It is not exactly a clique, but the snapper blues of summer are often a first catch for a youngster visiting the shore during late summers when the smaller (but tastier) blues are schooling in the back bays. During their depredations on schools of silvery baitfish, who dapple the water like raindrops, only to disappear in a flash of metallic silver and blue as they are severed in two, the blues are easy targets for small metals, spearing fished under floats and almost freshwater size gear. And as the tides and days go by, the size of the fish in the schools can increase to run in 12 to 14 inch specimens, or larger, all perfect replicas of the big offshore “gorillas” (as larger blues are often referred to) and putting a bit more bend in the youngster’s and oldsters rod. Yep, even though our first bonding with blues is often in our childhood, the fun imprinted in the activity draws many, myself included, back as adults and seniors to engage in pursuit of this fish.

I mentioned how bluefish engage all my senses while angling for them. Of course the sights sounds and smells of their varied environments are a large part of this. There is the hiss of the tides and smell of tidal flats in the estuaries, and the wading birds and ospreys fishing as you are and the waterfowl riding the currents. The sound and fury of a rising surf, and the pull of the backwash on your legs as you stand waist deep in the suds. The clatter of displaced surf clams in the wash, and your nostrils inhaling the salty mist thrown skyward by the to crashing waves, accompany the calls of the gulls, and the scampering of sandpipers. And offshore the smell of the oil slick created by blues feeding on menhaden or mackerel, the frenzied diving and screams of seabirds feeding on the offal, and the timeless swells of the endless Atlantic often yielding’ such bonus’ as bottlenose dolphin, whales or enormous sea turtles. And at night, when much quality summertime bluefishing occurs, schools of squid attracted by the boat’s lights, sharks as big as a station wagon cruising by, and shooting stars, especially during the Persied meteor showers each August. And one summer’s night nearly half a century ago, I stood along the rail of a head boat on Barnegat Ridge working a diamond jig in sixty feet of water. I looked up at the moon, realizing that it was the first time I ever saw the moon like that. A moon man had first set foot on it earlier that same day. It is not known how many other people gazed skyward that night experiencing the feelings of hope and awe that I did, but what is known is that I did so in the context of bluefishing. Fishing on the Sea of Tranquility in a manner of speaking.
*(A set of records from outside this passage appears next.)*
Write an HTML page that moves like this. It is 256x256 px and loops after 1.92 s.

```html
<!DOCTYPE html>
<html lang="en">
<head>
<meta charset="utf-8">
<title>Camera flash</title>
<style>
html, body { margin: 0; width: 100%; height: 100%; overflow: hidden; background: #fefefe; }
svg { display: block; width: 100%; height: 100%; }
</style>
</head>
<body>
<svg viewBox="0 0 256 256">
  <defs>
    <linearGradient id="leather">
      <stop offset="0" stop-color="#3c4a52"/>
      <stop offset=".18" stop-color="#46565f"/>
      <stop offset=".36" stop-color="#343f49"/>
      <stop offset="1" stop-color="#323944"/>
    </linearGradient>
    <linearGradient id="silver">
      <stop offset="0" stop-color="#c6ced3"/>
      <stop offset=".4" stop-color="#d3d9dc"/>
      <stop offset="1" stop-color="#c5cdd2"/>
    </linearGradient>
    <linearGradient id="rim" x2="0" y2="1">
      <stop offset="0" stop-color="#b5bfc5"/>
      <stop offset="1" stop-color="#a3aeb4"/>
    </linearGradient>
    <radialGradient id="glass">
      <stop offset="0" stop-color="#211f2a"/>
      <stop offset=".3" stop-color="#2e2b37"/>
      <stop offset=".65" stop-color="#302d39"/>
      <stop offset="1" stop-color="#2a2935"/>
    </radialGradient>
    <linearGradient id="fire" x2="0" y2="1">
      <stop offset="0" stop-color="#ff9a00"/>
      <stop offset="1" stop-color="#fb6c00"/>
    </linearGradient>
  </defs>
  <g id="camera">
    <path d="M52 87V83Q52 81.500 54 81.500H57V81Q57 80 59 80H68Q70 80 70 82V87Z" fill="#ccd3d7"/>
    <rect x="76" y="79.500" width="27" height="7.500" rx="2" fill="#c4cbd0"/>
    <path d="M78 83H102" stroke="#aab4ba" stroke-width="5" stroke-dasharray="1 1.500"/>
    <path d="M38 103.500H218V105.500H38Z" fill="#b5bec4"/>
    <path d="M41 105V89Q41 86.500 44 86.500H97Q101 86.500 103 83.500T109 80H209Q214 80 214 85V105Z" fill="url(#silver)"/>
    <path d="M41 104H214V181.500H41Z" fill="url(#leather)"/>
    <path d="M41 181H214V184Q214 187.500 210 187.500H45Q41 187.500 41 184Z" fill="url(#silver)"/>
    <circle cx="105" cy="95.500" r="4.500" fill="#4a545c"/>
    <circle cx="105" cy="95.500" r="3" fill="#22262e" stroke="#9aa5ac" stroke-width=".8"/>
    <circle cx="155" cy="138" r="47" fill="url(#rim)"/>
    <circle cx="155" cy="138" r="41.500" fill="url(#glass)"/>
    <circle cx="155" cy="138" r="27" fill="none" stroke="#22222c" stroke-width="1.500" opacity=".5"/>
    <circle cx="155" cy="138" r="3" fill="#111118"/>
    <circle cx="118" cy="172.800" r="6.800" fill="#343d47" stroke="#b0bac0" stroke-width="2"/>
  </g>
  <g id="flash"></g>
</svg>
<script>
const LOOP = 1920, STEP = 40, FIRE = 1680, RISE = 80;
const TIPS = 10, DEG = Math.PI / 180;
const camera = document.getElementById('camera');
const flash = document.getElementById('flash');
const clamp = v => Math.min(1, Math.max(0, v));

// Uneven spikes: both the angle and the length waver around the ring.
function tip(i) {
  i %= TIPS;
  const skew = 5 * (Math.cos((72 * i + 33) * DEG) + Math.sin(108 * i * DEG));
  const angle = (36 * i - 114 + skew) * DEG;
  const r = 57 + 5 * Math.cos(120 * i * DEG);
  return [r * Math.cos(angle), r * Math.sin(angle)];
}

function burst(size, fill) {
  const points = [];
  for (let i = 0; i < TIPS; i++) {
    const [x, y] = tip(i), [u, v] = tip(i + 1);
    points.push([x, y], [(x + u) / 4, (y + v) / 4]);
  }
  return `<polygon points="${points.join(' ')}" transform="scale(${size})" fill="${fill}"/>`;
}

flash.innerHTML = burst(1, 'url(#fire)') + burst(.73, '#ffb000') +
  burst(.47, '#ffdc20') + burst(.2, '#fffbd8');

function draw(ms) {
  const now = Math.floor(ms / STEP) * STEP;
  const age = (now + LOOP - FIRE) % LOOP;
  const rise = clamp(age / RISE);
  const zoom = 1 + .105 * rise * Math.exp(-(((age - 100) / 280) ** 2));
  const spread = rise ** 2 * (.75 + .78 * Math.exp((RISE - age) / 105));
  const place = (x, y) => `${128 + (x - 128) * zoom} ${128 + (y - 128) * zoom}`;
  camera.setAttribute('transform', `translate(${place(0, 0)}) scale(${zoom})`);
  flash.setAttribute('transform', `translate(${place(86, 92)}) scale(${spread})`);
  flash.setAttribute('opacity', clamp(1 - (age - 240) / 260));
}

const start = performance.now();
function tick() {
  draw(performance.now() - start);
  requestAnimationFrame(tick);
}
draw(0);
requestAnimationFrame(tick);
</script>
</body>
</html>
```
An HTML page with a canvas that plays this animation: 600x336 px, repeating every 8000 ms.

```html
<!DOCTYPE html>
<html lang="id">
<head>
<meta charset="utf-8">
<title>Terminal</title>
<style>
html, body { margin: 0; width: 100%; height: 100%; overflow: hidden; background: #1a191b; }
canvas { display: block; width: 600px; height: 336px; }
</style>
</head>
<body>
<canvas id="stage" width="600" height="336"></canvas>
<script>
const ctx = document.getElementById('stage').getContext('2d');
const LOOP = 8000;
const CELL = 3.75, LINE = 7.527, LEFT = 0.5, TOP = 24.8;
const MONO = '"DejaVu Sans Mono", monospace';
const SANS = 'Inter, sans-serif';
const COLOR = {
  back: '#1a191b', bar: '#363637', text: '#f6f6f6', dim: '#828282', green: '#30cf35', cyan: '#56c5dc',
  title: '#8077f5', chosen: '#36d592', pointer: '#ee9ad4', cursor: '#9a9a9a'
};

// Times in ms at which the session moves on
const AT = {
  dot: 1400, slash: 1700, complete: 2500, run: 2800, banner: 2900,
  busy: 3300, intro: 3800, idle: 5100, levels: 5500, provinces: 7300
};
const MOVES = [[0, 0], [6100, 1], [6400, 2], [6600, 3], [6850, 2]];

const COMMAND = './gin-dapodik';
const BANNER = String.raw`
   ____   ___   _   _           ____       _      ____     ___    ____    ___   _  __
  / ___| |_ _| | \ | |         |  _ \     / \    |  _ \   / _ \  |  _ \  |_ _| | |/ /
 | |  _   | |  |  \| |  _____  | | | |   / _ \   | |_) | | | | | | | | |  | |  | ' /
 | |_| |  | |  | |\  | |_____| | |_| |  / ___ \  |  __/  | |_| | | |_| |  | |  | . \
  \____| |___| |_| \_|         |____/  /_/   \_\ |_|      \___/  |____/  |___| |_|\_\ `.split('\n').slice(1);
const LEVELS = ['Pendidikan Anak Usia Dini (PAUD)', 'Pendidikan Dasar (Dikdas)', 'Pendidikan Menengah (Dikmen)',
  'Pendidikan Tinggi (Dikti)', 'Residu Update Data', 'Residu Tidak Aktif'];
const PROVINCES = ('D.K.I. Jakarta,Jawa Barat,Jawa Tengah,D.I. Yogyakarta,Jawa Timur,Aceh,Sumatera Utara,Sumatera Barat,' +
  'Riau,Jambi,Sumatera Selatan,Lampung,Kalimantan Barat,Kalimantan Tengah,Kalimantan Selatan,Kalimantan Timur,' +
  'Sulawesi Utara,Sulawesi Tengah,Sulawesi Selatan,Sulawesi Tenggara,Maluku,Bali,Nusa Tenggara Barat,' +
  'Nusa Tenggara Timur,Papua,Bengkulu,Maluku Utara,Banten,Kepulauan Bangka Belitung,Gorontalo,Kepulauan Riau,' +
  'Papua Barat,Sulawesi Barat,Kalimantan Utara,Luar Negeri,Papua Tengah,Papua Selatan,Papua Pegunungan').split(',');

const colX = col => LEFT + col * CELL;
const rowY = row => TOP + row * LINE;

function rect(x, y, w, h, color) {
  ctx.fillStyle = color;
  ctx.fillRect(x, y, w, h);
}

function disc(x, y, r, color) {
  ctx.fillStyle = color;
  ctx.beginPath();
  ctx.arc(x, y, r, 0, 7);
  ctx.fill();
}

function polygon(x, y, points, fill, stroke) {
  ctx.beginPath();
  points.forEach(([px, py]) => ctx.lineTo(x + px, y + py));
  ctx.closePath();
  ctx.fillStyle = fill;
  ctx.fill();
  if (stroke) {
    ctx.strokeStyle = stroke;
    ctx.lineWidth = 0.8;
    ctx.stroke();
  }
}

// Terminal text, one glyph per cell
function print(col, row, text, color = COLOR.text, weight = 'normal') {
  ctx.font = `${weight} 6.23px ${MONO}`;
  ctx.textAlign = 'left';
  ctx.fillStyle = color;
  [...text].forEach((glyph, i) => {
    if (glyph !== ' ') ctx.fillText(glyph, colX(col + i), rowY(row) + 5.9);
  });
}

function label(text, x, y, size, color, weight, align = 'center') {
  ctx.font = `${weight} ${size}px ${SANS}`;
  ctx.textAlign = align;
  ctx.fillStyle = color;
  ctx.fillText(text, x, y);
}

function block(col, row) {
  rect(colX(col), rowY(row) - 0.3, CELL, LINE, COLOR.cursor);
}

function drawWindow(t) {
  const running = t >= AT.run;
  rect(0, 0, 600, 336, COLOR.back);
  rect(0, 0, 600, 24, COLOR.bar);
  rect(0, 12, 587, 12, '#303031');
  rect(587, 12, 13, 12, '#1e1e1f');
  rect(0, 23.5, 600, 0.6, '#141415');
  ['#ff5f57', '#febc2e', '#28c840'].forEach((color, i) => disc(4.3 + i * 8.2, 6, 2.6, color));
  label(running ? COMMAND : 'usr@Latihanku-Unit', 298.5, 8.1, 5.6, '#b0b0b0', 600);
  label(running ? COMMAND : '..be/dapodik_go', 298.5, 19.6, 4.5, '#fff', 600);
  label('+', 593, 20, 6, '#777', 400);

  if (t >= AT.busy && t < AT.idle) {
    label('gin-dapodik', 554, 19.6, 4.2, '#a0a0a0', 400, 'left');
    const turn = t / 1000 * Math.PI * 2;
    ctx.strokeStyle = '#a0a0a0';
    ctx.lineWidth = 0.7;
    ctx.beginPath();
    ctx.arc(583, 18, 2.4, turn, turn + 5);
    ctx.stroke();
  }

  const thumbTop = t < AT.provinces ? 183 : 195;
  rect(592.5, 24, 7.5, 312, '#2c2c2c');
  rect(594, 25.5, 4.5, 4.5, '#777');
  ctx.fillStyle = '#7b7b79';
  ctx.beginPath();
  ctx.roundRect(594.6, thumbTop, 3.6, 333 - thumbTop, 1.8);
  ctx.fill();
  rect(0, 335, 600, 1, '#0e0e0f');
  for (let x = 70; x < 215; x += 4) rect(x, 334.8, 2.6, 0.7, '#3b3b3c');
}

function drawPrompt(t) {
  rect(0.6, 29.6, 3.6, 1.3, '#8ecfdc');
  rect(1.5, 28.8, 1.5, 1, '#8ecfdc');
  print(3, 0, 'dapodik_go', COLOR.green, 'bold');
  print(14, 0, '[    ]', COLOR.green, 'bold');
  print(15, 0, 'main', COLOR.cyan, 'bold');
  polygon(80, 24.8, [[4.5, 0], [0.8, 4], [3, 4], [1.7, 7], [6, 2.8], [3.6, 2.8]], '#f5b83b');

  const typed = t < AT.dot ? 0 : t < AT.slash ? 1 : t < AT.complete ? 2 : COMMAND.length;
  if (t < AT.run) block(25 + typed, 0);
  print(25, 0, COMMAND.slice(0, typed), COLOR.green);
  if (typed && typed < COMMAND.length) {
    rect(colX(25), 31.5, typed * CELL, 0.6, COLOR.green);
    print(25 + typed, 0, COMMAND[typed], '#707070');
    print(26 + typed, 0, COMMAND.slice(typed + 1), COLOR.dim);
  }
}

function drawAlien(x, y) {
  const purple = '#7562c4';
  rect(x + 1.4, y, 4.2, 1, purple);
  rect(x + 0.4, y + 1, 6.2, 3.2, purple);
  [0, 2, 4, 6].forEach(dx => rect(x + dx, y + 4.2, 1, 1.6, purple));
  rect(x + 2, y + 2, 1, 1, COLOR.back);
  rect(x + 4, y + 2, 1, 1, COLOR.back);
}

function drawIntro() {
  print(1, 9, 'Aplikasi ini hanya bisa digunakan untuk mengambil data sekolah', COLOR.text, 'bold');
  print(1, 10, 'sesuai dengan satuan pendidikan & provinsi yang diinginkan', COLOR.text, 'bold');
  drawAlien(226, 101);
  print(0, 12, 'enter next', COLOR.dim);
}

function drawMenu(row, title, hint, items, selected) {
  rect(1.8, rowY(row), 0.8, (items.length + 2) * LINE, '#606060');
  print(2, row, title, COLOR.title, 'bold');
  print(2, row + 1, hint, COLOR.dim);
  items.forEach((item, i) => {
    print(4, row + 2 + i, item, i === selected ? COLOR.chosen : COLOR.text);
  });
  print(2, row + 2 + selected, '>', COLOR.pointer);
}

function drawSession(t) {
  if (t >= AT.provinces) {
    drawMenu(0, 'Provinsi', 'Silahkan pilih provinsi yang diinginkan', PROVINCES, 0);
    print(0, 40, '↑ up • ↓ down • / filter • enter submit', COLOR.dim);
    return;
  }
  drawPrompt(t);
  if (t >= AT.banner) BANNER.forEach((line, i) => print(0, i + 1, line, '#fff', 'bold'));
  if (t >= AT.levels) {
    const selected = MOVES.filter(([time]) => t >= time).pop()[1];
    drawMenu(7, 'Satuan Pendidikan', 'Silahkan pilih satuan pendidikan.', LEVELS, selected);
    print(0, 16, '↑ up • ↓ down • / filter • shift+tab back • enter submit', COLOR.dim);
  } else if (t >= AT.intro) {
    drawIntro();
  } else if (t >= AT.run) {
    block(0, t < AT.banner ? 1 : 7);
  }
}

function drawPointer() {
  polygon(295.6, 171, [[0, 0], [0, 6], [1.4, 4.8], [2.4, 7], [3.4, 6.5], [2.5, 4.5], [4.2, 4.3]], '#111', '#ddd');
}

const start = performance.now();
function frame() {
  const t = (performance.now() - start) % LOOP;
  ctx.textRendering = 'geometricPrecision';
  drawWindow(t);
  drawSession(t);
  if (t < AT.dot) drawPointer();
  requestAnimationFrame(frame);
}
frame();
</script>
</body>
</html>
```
And then you add the fresh cut melon smell scent of a just caught bluefish, or the scent that often accompanies the ravaging schools and wafts along from the wavelets or swells to your olfactory glands. This was first inhaled over a school of snapper bluefish by many of us in our youth. And as the sense of smell is generally regarded as our most nostalgic, the blues have thusly set the hook in us as well, at an early age. And as a thrashing bluefish is held down for hook removal, you notice the world class teeth, titanium like head, and sleek muscled fusiform shape. Not only notice, but feel, bringing in to play yet another sense, that of touch. No fish has the feel in your hands that a fresh caught blue has. The scent of a blue, the feel of the fish in your hands, and even on your line, enhances the romance of the senses that this fish engenders. Sight, sound, feel, and smell, summertime bluefishing engages them fully.

Many of us employ the use of the fifth sense, that of taste. Bluefish are eaten from snapper size to twenty pounders, taste preferences, preparation and economics driving this cuisine at times. And whether it is Bluefish Italiano, fried snappers, or fillets on the grill, the first bite of bluefish smells like melon in your mind, reveals itself beneath the oily epicurean savor, recalls the feel of the wind and spray, the sound of the birds and crashing surf. And you hear the snap of the bluefish’s jaw as your own mandibles close on your feast. Taste, smell, sight, hearing and touch. They can be present to varying degrees in your memory of any fish I suppose. But for me, nothing engages the entire spectrum so fully as that singular animal, the bluefish, in that singular season, the summertime.